You don’t know their names, but you do know their buildings.

OK, perhaps that’s presumptuous. Maybe you stride into the Foshay Tower and say, “The firm of Magney and Tusler certainly did capture the spirit of the era, eh? From the stark modern exterior to the profusion of organic Art Deco details, you can imagine Scott and Zelda walking down the hall, swaying slightly because they’ve had a few. Good job, Magney and Tusler!”

But you’d be wrong. Right, but wrong, because no one would know what you’re talking about.

Let’s back up a bit, 100 years, to be exact. This year is the centenary of the founding of the architectural firm of Magney and Tusler. The men aren’t well-known, but their buildings — including the Foshay and the downtown Post Office — define Minneapolis in ways great and small.

Gottfried Magney was an engineer. Born in 1884 in Wisconsin, he got his architecture degree from the University of Minnesota in 1905 and knocked around a few West Coast shops before returning to Minnesota. He had six jobs in 12 years, a restless young man.

Enter Wilbur Tusler from Montana. He was six years younger and less-experienced, but something must have clicked when they got to know each other; the partnership was formed in 1917 and lasted until Magney retired in 1954. (Tusler retired six years later.)

Within five years of getting together, they’d landed the job of designing one of the premier music schools in the Midwest: the MacPhail, at 1128 LaSalle Av. It’s a modest building, with quiet confidence; the ground-floor shop windows connect the structure to the street, and it must have presented a lively and inviting sight when the stores were full. Sheet music, tubas, gramophones, the sound of students practicing wafting through the open windows.

They also did houses, a less exciting job, perhaps, but it kept the lights on. And it introduced them to the moneyed class. The later ’20s would see three high-profile commissions: the troubled Calhoun Beach Club, which began construction in 1928 but was delayed for almost two decades by the Depression and World War II; the Minneapolis Woman’s Club by Loring Park in the same year, and the Foshay Tower, completed in 1929.

While the Beach Club and Woman’s Club look backward, the Foshay tower was an exhilarating break with tradition, an embrace of a new style that rejected classical ornamentation and massing. No more Roman columns or Italianate decorations. This was a Machine Age building on the outside, with Parisian modernism on the inside, a stage set for the endless boom to come.

But the crash came, instead. The Depression killed the building market until Uncle Sam threw the company a lifeline in ’32, hiring the firm to design the new Post Office by the river.

In a way, it’s Foshay’s younger, more confident brother: The floral, organic themes of Art Deco were replaced by the geometric simplicity of Streamline Moderne, a romantically futuristic style that would reach its apogee in the 1939 World’s Fair.

In two buildings, Magney and Tusler summed up two decades: The Jazz-Age Foshay was high and thin; the Depression-era Post Office was broad and low — but it had the heft of government, the strength of the state.

For these fine buildings, we thank Gottfried and Wilbur.

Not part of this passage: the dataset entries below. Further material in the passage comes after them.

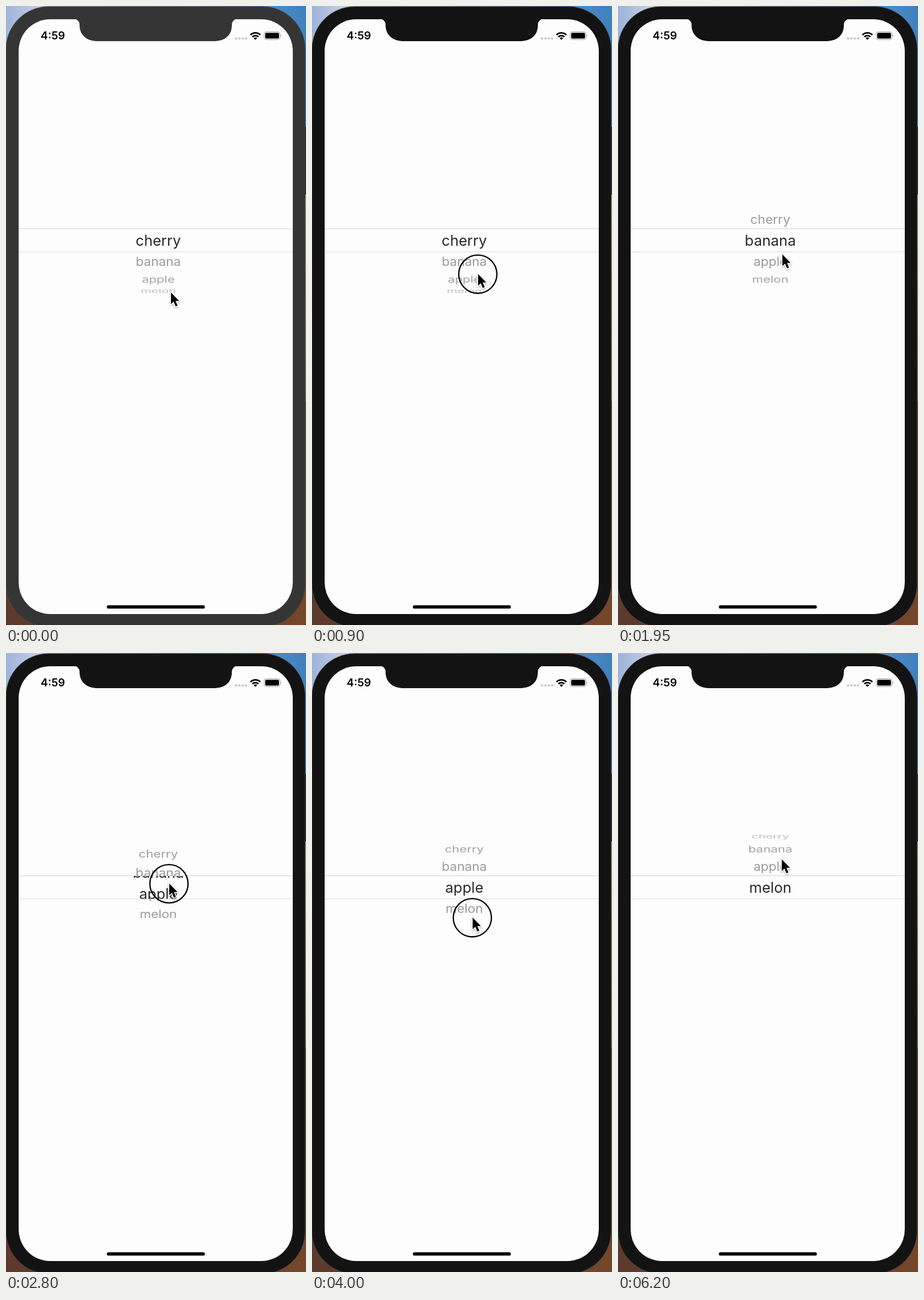
Recreate the animation shown at these times as an HTML page. Size 522 by 1074 pixels, loop 6.25 s.

```html
<!DOCTYPE html>
<html lang="en">
<head>
<meta charset="utf-8">
<title>Fruit picker</title>
<style>
  html, body { margin: 0; width: 100%; height: 100%; overflow: hidden; }
  svg { display: block; width: 100vw; height: 100vh; }
  text { font-family: Inter, "Liberation Sans", sans-serif; text-anchor: middle; }
</style>
</head>
<body>
<svg viewBox="0 0 522 1074" preserveAspectRatio="none">
  <defs>
    <linearGradient id="sky">
      <stop offset="0" stop-color="#9db4da"/>
      <stop offset=".1" stop-color="#c3cbe2"/>
      <stop offset=".9" stop-color="#4a8bc8"/>
      <stop offset="1" stop-color="#3f80bd"/>
    </linearGradient>
    <linearGradient id="ground">
      <stop offset="0" stop-color="#5c3a2c"/>
      <stop offset="1" stop-color="#74462a"/>
    </linearGradient>
    <linearGradient id="sand" x2="0" y2="1">
      <stop offset="0" stop-color="#b3a684"/>
      <stop offset="1" stop-color="#8f7650"/>
    </linearGradient>
    <clipPath id="inBand"><rect x="22" y="387" width="477" height="39.5"/></clipPath>
    <clipPath id="offBand"><path d="M22 100H499V387H22ZM22 426.5H499V800H22Z"/></clipPath>
    <filter id="shadow" x="-50%" y="-50%" width="200%" height="200%">
      <feDropShadow dx="0" dy="1.5" stdDeviation="1.5" flood-opacity=".35"/>
    </filter>
  </defs>

  <rect width="522" height="330" fill="url(#sky)"/>
  <rect y="327" width="522" height="358" fill="url(#sand)"/>
  <rect y="685" width="522" height="389" fill="url(#ground)"/>

  <g fill="#1d1d22">
    <rect x="519" y="210" width="3" height="117"/>
    <rect y="138" width="2" height="42"/>
    <rect y="210" width="2" height="75"/>
    <rect y="290" width="2" height="70"/>
  </g>
  <rect id="body" x="0" y="1" width="520.5" height="1076" rx="74" stroke="#45454a" stroke-width=".8"/>
  <rect x="22" y="23" width="477" height="1032" rx="55" fill="#fdfdfd"/>
  <path id="notch" d="M117 22Q128 23 128 33C128 51 141 61 160 61H361C381 61 393 51 393 33Q393 23 404 22Z"/>

  <text x="81.5" y="58" font-size="19" font-weight="600">4:59</text>
  <g fill="#c8c8c6">
    <circle cx="400.3" cy="56.3" r="2.1"/><circle cx="406.2" cy="56.3" r="2.1"/>
    <circle cx="412" cy="56.3" r="2.1"/><circle cx="417.8" cy="56.3" r="2.1"/>
  </g>
  <g fill="none" stroke="#000" stroke-width="2.7">
    <path d="M425.4 50.2A12.2 12.2 0 0 1 442.6 50.2"/>
    <path d="M428.7 53.5A7.5 7.5 0 0 1 439.3 53.5"/>
  </g>
  <path d="M434 58.8L430.9 55.7A4.4 4.4 0 0 1 437.1 55.7Z"/>
  <rect x="449.2" y="44.7" width="27.6" height="13.6" rx="3.8" fill="none" stroke="#999"/>
  <rect x="451" y="46.5" width="24" height="10" rx="2"/>
  <path d="M478 49.3Q480 51.5 478 53.7Z" fill="#999"/>
  <rect x="175.5" y="1039.8" width="170.5" height="5.8" rx="2.9"/>

  <rect x="22" y="386" width="477" height="1" fill="#d5d5d7"/>
  <rect x="22" y="426" width="477" height="1" fill="#e0dfd3"/>
  <g id="drum" clip-path="url(#offBand)" fill="#9a9a9a" font-size="25.5"></g>
  <g id="lens" clip-path="url(#inBand)" fill="#29282b" font-size="25.5"></g>

  <circle id="ring" r="33.2" fill="none" stroke="#000" stroke-width="2.3"/>
  <path id="cursor" d="M0 0V20.2L4.6 16L8.2 24.3L11.6 22.8L8.1 14.7H14.4Z" stroke="#fff"
        stroke-width="3" paint-order="stroke" stroke-linejoin="round" filter="url(#shadow)"/>
</svg>
<script>
const LOOP = 6250, STEP = 50;
const CENTER_X = 265, CENTER_Y = 406.75, BASELINE = 9.2;
const RADIUS = 96.6, ROW_ANGLE = 22 * Math.PI / 180, ROW_HEIGHT = 37.5;
const FRUITS = ["cherry", "banana", "apple", "melon"];

// Keys are [time, ...values], eased between neighbours.
const WHEEL = [[950, 0], [1650, 1], [2420, 1], [3017, 2], [4000, 2], [4580, 3]];
const POINTER = [
  [100, 287, 497], [750, 289, 465], [900, 289, 465], [1450, 286, 431], [2400, 286, 431],
  [2850, 284, 399], [3150, 284, 399], [3850, 279.5, 459], [4000, 279.5, 459],
  [4400, 286, 414], [4700, 286, 414], [5600, 285, 358]
];
const PRESSES = [[800, 1400], [2380, 2900], [3900, 4330]];
const FOCUS_TIME = 800;

const $ = id => document.getElementById(id);
const smooth = u => u * u * (3 - 2 * u);

function sample(keys, t) {
  const next = keys.findIndex(key => key[0] > t);
  if (next === 0) return keys[0].slice(1);
  if (next < 0) return keys[keys.length - 1].slice(1);
  const a = keys[next - 1], b = keys[next];
  const u = smooth((t - a[0]) / (b[0] - a[0]));
  return a.slice(1).map((v, i) => v + (b[i + 1] - v) * u);
}

function addLabels(parent) {
  return FRUITS.map(name => {
    const label = document.createElementNS("http://www.w3.org/2000/svg", "text");
    label.textContent = name;
    label.setAttribute("y", BASELINE);
    return parent.appendChild(label);
  });
}

const drumLabels = addLabels($("drum")), lensLabels = addLabels($("lens"));

function place(el, x, y, sx = 1, sy = 1) {
  el.setAttribute("transform", `translate(${x} ${y}) scale(${sx} ${sy})`);
}

function render(t) {
  const [position] = sample(WHEEL, t);
  FRUITS.forEach((_, i) => {
    const offset = i - position, angle = offset * ROW_ANGLE, depth = Math.cos(angle);
    place(drumLabels[i], CENTER_X, CENTER_Y + RADIUS * Math.sin(angle), .79 + .1 * depth, .89 * depth);
    drumLabels[i].setAttribute("opacity", Math.min(1, .3 + .85 * depth));
    place(lensLabels[i], CENTER_X, CENTER_Y + ROW_HEIGHT * offset);
  });

  const [x, y] = sample(POINTER, t);
  place($("cursor"), x, y);
  place($("ring"), x - .5, y + .3);
  const pressed = PRESSES.some(([down, up]) => t >= down && t < up);
  $("ring").setAttribute("visibility", pressed ? "visible" : "hidden");

  const shell = t < FOCUS_TIME ? "#353535" : "#131313";
  $("body").setAttribute("fill", shell);
  $("notch").setAttribute("fill", shell);
}

const start = performance.now();
function tick() {
  const t = (performance.now() - start) % LOOP;
  render(Math.floor(t / STEP) * STEP);
  requestAnimationFrame(tick);
}
tick();
</script>
</body>
</html>
```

To be specific: We thank them for hiring Leon.

The Foshay and Post Office are really the work of Leon Arnal, a Frenchman who studied at the Ecole des Beaux Arts, the storied institution whose devotion to classical architecture was so influential that the “Beaux Arts Style” has come to mean Roman-style structures slathered with ornamentation. Perhaps he had his interest in the old order knocked out of him in the First World War, where he served with the French army.

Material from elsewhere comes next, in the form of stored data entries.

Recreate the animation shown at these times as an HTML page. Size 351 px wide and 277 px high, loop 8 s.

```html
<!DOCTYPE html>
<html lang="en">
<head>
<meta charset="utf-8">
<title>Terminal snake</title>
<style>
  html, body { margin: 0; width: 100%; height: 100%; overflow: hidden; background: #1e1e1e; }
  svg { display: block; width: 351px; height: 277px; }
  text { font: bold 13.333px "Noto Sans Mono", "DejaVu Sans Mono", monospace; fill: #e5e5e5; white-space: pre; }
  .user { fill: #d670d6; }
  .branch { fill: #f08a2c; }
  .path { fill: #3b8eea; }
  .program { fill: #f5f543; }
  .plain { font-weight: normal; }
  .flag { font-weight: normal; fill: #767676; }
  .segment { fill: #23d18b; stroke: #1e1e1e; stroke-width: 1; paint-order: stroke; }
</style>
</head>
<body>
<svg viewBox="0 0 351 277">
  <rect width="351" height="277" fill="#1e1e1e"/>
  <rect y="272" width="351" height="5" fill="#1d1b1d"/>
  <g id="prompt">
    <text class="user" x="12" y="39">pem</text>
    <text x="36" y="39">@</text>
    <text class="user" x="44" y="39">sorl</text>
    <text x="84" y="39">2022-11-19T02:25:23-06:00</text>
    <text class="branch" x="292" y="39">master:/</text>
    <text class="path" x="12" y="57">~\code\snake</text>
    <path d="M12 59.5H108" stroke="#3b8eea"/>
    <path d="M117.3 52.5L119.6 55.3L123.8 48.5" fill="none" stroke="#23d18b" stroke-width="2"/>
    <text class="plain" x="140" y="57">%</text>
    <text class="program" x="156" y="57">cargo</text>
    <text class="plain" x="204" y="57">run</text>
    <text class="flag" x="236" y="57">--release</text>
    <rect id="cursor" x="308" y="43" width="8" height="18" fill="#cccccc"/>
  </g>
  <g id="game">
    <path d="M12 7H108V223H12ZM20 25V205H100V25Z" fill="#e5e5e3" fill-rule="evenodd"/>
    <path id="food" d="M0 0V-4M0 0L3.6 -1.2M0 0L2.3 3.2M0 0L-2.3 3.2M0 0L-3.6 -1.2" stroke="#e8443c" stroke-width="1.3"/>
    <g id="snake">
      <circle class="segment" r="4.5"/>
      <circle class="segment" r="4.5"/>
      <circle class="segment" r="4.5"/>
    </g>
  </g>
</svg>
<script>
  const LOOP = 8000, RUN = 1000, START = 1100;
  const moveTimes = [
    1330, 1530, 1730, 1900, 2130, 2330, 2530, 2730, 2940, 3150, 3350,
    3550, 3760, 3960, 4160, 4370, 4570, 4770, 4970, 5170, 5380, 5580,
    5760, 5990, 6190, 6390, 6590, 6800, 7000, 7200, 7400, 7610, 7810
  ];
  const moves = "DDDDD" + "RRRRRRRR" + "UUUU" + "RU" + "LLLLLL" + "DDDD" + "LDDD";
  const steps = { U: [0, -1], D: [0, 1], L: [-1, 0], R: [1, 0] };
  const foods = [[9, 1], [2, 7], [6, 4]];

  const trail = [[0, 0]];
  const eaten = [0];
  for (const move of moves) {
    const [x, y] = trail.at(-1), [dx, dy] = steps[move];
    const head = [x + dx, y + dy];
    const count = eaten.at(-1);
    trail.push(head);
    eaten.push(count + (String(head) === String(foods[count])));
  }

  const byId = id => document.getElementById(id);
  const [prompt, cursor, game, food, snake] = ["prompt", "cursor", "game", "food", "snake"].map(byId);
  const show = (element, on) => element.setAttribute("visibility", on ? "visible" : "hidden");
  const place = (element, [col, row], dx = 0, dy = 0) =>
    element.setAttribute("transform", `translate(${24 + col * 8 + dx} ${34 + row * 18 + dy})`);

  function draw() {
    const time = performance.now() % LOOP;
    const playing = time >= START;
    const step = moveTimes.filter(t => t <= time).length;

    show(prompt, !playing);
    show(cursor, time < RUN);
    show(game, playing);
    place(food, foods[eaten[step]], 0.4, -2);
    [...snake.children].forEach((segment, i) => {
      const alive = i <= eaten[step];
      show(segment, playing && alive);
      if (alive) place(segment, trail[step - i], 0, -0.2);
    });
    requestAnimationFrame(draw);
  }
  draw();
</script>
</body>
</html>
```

Arnal came to Minnesota and ended up teaching in the university’s School of Architecture from 1919 until 1948. He also was the chief designer for Magney and Tusler. The Foshay, Post Office and Woman’s Club — they’re all his.

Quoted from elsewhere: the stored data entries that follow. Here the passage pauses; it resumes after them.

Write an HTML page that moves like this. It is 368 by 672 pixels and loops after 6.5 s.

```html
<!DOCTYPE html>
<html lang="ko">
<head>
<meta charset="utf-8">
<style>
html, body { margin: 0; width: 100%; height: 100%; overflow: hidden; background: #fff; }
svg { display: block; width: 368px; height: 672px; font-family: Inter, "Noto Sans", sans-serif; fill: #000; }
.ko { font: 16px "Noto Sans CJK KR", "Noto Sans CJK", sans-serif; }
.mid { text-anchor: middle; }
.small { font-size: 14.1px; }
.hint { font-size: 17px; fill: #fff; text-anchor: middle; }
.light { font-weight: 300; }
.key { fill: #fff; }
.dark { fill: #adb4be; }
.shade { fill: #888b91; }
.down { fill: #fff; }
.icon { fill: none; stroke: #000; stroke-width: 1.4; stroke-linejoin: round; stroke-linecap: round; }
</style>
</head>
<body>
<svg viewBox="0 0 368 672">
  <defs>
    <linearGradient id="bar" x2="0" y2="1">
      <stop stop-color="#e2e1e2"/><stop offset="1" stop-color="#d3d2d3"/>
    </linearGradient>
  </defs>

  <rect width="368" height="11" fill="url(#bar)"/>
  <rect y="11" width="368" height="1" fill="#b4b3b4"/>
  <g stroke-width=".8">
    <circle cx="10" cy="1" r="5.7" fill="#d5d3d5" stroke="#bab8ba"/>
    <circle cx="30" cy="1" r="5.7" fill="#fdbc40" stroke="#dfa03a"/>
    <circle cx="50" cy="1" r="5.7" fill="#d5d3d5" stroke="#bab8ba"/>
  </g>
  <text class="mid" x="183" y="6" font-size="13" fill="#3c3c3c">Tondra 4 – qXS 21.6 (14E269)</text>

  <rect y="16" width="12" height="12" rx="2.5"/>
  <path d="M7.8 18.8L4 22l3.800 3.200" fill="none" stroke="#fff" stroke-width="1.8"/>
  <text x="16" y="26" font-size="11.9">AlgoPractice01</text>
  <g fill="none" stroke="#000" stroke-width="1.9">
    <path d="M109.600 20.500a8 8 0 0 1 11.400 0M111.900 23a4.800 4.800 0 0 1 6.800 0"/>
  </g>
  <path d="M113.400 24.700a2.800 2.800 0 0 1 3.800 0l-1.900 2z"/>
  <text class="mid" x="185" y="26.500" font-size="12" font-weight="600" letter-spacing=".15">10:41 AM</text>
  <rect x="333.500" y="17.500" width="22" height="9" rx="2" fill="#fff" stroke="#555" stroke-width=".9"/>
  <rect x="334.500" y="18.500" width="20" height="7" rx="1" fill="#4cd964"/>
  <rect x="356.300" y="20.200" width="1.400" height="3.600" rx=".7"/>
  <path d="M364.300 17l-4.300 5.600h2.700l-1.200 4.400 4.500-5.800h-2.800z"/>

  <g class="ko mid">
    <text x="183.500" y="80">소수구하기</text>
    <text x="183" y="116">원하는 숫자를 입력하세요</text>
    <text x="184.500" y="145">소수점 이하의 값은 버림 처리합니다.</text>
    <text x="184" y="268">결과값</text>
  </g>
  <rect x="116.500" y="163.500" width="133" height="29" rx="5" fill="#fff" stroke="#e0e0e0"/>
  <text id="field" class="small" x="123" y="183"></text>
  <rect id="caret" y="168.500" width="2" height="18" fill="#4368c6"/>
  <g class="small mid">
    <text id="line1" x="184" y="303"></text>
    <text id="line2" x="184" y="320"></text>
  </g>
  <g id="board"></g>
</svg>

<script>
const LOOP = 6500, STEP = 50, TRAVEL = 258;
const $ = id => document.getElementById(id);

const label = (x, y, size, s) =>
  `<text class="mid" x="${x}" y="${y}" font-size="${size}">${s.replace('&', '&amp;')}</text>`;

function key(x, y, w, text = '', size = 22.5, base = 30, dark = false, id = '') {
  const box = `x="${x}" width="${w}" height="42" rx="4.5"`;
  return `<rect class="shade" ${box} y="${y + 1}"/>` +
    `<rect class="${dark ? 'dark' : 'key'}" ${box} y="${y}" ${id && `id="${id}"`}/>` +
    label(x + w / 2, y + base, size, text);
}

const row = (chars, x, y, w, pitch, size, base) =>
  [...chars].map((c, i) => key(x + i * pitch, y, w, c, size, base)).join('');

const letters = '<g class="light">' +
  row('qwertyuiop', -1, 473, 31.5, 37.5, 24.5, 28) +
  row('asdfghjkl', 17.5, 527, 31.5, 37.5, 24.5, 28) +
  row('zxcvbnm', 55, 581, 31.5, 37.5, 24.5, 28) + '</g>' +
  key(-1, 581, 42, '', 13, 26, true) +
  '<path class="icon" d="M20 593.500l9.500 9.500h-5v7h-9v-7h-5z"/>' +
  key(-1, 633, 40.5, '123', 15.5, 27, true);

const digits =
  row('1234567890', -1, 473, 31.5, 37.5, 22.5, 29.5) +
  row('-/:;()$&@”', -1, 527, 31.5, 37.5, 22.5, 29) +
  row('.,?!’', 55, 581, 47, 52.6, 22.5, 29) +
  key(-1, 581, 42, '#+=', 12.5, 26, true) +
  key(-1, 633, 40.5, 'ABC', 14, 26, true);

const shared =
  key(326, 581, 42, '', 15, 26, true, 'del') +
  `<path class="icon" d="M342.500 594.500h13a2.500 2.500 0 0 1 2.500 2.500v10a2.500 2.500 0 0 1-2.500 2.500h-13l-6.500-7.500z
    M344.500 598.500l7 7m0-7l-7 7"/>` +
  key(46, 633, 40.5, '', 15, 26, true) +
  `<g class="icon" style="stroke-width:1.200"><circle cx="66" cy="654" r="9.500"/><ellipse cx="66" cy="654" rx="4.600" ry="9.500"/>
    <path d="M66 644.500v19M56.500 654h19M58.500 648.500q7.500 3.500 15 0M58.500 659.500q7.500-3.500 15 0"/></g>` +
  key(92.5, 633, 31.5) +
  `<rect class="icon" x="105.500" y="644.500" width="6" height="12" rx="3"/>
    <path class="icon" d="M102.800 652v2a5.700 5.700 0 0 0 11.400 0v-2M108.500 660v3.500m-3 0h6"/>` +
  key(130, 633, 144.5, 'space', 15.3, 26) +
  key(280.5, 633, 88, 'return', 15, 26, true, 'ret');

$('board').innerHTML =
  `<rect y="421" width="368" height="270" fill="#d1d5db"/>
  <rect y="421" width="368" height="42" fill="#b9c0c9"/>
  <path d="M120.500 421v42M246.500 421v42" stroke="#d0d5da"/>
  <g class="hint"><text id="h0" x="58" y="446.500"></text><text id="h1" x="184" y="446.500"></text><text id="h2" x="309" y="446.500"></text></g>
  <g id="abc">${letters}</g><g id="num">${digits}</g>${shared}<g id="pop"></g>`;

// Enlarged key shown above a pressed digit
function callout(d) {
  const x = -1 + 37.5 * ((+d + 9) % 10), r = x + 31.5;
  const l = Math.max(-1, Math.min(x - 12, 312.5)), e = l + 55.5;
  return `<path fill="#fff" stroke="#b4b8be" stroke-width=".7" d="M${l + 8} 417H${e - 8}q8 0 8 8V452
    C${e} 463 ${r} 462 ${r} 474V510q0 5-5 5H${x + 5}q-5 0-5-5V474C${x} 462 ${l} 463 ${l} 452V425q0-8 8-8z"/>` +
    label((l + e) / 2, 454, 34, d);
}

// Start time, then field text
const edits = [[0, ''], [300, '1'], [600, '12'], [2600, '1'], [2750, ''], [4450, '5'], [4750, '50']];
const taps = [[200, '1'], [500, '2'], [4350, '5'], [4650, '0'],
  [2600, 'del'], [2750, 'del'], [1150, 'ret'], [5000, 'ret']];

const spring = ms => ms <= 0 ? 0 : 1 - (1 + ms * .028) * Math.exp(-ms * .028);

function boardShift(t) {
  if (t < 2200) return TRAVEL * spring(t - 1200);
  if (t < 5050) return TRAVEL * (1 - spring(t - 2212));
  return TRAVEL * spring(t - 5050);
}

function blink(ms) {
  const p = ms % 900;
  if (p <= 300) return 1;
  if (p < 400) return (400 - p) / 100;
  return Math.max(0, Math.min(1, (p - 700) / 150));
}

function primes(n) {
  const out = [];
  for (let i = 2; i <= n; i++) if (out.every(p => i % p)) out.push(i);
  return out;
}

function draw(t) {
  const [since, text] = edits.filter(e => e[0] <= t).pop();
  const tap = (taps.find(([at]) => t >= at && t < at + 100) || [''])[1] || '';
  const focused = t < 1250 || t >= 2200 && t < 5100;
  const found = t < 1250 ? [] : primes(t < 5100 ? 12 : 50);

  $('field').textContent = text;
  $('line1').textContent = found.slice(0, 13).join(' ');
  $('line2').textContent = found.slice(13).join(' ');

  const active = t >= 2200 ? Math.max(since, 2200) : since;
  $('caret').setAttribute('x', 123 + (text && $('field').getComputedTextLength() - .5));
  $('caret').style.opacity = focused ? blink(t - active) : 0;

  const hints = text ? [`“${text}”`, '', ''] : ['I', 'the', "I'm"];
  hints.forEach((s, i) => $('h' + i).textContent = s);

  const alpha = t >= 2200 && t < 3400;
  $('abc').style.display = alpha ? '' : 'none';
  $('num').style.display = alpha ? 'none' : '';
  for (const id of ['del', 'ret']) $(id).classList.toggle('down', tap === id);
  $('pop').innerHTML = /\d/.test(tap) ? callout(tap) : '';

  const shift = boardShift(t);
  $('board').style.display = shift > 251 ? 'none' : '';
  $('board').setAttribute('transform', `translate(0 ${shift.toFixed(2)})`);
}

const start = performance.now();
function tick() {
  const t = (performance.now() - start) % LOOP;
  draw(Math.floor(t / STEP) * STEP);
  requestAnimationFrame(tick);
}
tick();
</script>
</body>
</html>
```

The firm adapted to the postwar styles with ease, building large and small: The 1952 Armatage school in southwest Minneapolis was a Magney and Tusler project, as was the 1954 Prudential building on Wayzata Boulevard (now the Target Financial Services building on I-394), a crisp piece of corporate architecture.

When the namesakes retired, the firm changed names and ownership and was absorbed into larger companies. Whatever the new owners got when they bought the remnants of the company, we know what they didn’t get: the blueprints of Arnal’s masterpiece.

The university’s Elmer L. Andersen Library has the firm’s paperwork — heavy rolls of blueprints you can imagine the architects unfurling to show Wilbur Foshay what his monument would look like. There’s a box of promotional drawings showing the lobby, the fountain court and the exterior, complete with long limos and angular abstract Minnesotans.

One poignant drawing shows a “typical businessman’s office” with a big desk, modern furniture and a hushed sense of the importance of money. It needs only a televisor and a clock with 10 hours to be a scene from Fritz Lang’s “Metropolis.”

The illustrations are signed DW — an unnamed illustrator who captured the soul of the building in order to sell it. His anonymity is a reminder of how many people work to make our city what it is, and how little we know about our landmarks. A few might know Magney and Tusler. Fewer still know Arnal. No one knows DW.

But we all know Foshay — who ended up in prison for a pyramid scheme — because he paid for it.